As COPD becomes more advanced, sometimes the lungs develop “air trapping”, where because the lungs become stretched out, they don’t empty old air from breathing as well as they should. This also means that the most diseased parts of the lungs, which don’t exchange air when we breathe, take up more space in the chest, and prevent healthier parts of the lung from working as well. When this happens, people feel more short of breath and have less endurance to do activities and exercise than they did before they developed COPD. This can be quite debilitating, and even medication and oxygen may not alleviate the shortness of breath completely.
In some people, the severe emphysema (diseased, stretched out lung) is found only in certain parts of the chest, rather than evenly distributed throughout it. One treatment for this advanced type of lung disease is to either block off or remove the diseased part of the lung to allow more room in the chest for the healthier part of the lung to expand and exchange air. This can be done through special procedures and surgeries, including bronchoscopic lung volume reduction or lung volume reduction surgery.

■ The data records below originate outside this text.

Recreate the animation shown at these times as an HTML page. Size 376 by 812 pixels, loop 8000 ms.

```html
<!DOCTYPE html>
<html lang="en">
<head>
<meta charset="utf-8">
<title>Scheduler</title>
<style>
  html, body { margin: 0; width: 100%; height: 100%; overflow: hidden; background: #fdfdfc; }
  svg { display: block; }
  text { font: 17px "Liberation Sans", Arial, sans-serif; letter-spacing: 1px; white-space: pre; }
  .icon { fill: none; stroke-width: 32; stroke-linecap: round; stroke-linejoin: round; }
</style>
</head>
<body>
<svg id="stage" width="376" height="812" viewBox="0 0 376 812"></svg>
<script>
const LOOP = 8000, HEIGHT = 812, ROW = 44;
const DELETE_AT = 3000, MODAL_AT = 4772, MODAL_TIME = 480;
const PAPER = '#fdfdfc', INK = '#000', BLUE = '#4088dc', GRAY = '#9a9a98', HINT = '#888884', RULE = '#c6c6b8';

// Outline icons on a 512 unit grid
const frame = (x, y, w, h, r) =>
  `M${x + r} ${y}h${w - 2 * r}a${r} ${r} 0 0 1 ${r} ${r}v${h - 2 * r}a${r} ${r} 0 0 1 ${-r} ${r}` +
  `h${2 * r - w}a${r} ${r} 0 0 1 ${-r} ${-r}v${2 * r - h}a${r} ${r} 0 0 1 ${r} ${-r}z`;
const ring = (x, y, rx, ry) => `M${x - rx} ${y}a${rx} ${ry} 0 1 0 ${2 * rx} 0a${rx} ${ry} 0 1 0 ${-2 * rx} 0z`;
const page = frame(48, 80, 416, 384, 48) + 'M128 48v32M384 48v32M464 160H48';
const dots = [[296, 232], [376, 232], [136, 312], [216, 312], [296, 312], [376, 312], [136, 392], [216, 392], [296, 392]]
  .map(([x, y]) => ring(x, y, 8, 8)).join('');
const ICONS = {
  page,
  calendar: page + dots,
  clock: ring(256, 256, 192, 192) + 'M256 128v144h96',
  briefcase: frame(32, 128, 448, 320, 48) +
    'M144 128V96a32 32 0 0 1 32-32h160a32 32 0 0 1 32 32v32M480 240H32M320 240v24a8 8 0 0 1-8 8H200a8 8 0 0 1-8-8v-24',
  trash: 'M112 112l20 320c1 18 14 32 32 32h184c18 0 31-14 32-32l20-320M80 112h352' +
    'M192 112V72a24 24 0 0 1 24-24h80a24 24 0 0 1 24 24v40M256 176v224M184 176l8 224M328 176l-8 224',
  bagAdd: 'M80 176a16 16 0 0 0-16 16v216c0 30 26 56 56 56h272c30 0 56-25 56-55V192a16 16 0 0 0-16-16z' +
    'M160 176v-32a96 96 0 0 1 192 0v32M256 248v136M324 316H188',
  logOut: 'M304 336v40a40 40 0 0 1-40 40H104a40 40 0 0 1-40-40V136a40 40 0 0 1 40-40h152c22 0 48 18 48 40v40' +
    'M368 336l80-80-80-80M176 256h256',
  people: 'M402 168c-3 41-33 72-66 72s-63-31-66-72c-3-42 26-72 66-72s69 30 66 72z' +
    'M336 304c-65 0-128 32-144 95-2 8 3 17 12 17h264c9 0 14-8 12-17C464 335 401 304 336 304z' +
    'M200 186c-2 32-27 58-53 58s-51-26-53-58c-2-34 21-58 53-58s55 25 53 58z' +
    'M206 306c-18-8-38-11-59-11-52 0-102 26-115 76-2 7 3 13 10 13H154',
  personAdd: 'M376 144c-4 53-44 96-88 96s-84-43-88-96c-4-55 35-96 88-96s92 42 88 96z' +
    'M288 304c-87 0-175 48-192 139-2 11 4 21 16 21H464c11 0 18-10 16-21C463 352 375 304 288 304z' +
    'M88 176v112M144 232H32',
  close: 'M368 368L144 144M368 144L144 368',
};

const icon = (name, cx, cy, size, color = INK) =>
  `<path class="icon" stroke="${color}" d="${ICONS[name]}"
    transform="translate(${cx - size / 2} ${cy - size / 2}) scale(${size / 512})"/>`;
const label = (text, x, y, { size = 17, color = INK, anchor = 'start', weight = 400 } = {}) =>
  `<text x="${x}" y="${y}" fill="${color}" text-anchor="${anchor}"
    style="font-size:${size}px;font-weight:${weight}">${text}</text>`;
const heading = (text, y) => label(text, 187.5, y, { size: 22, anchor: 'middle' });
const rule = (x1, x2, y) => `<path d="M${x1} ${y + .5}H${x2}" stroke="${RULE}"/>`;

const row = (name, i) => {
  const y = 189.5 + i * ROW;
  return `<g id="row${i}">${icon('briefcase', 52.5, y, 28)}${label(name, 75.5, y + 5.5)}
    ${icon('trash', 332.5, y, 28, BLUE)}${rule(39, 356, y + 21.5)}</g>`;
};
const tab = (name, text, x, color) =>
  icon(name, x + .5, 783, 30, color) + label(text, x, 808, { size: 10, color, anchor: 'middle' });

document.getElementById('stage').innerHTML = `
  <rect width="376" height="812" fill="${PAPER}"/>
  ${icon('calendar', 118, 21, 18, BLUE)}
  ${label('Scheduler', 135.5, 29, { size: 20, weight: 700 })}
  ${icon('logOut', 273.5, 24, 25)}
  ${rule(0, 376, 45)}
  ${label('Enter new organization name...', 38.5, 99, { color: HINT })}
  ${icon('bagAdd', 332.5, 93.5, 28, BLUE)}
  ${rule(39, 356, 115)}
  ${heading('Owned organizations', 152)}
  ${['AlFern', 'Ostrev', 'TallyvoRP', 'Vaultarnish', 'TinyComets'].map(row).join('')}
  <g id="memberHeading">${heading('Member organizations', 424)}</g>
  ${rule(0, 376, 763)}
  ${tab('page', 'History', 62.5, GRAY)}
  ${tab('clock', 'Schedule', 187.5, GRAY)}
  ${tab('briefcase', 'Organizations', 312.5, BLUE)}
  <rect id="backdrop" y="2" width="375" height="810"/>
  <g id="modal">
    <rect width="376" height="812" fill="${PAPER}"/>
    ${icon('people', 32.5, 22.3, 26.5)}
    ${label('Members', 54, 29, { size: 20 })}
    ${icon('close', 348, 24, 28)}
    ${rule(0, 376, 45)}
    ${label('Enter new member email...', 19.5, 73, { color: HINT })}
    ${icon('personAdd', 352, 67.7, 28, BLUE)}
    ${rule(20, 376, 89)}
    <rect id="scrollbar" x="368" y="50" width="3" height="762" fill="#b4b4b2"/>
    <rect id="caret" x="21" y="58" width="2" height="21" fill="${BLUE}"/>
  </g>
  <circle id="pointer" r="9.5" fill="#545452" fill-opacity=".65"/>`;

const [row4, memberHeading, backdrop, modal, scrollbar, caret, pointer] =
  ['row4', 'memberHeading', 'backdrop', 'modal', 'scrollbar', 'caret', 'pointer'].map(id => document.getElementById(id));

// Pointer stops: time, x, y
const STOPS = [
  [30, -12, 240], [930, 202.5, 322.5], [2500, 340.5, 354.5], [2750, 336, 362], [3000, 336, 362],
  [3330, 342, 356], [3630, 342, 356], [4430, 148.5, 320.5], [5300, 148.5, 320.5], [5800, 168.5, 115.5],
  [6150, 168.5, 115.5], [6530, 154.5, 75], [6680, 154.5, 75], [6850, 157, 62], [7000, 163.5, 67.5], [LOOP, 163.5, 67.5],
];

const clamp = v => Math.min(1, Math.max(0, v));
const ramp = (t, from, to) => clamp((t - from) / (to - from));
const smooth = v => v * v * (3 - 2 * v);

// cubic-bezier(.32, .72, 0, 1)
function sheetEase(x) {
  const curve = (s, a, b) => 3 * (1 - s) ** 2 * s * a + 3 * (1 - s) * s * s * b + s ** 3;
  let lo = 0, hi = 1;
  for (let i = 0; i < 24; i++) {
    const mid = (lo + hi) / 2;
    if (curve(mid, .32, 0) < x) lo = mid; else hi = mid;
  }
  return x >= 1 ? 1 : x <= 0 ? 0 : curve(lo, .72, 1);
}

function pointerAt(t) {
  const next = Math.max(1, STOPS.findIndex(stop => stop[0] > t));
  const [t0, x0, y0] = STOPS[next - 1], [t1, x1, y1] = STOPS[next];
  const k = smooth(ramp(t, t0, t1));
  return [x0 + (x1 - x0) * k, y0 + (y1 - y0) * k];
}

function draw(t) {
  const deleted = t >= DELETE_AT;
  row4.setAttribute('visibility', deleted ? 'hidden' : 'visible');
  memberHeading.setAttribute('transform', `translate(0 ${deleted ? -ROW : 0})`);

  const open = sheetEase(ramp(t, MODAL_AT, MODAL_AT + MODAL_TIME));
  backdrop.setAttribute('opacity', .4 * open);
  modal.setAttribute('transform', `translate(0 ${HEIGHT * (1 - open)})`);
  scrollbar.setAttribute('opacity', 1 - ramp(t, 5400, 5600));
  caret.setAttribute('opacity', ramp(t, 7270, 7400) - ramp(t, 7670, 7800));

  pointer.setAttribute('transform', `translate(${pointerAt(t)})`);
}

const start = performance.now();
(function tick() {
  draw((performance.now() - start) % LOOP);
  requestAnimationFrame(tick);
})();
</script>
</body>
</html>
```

In bronchoscopic lung volume reduction, our interventional pulmonologists use a small, flexible camera to go into the lung through the mouth and windpipe and place tiny one-way valves into the parts of the lung that are trapping air. This lets air out of these parts but prevents new air from going in and being trapped. Over time, the trapped air works its way out of the lung, making more room in the chest for the healthier parts of the lung to re-expand and breathe. In lung volume reduction surgery, our thoracic surgeons remove the most diseased part of the lung so that air is not trapped in the chest as badly and lung function can improve.
UCLA is an expert center in both of these types of procedures, and runs a multidisciplinary conference of surgeons, radiologists, and lung disease doctors to determine the safest and best approach for patients who may benefit from one of these procedures. To learn more about our lung volume reduction program, schedule an appointment with our COPD clinic.
In some patients with very severe COPD, lung transplant may be the only option to improve quality and/or length of life. The UCLA COPD Program partners closely with the UCLA Lung Transplant Program to help determine who may benefit from lung transplantation and to help manage patients with advanced COPD prior to transplant.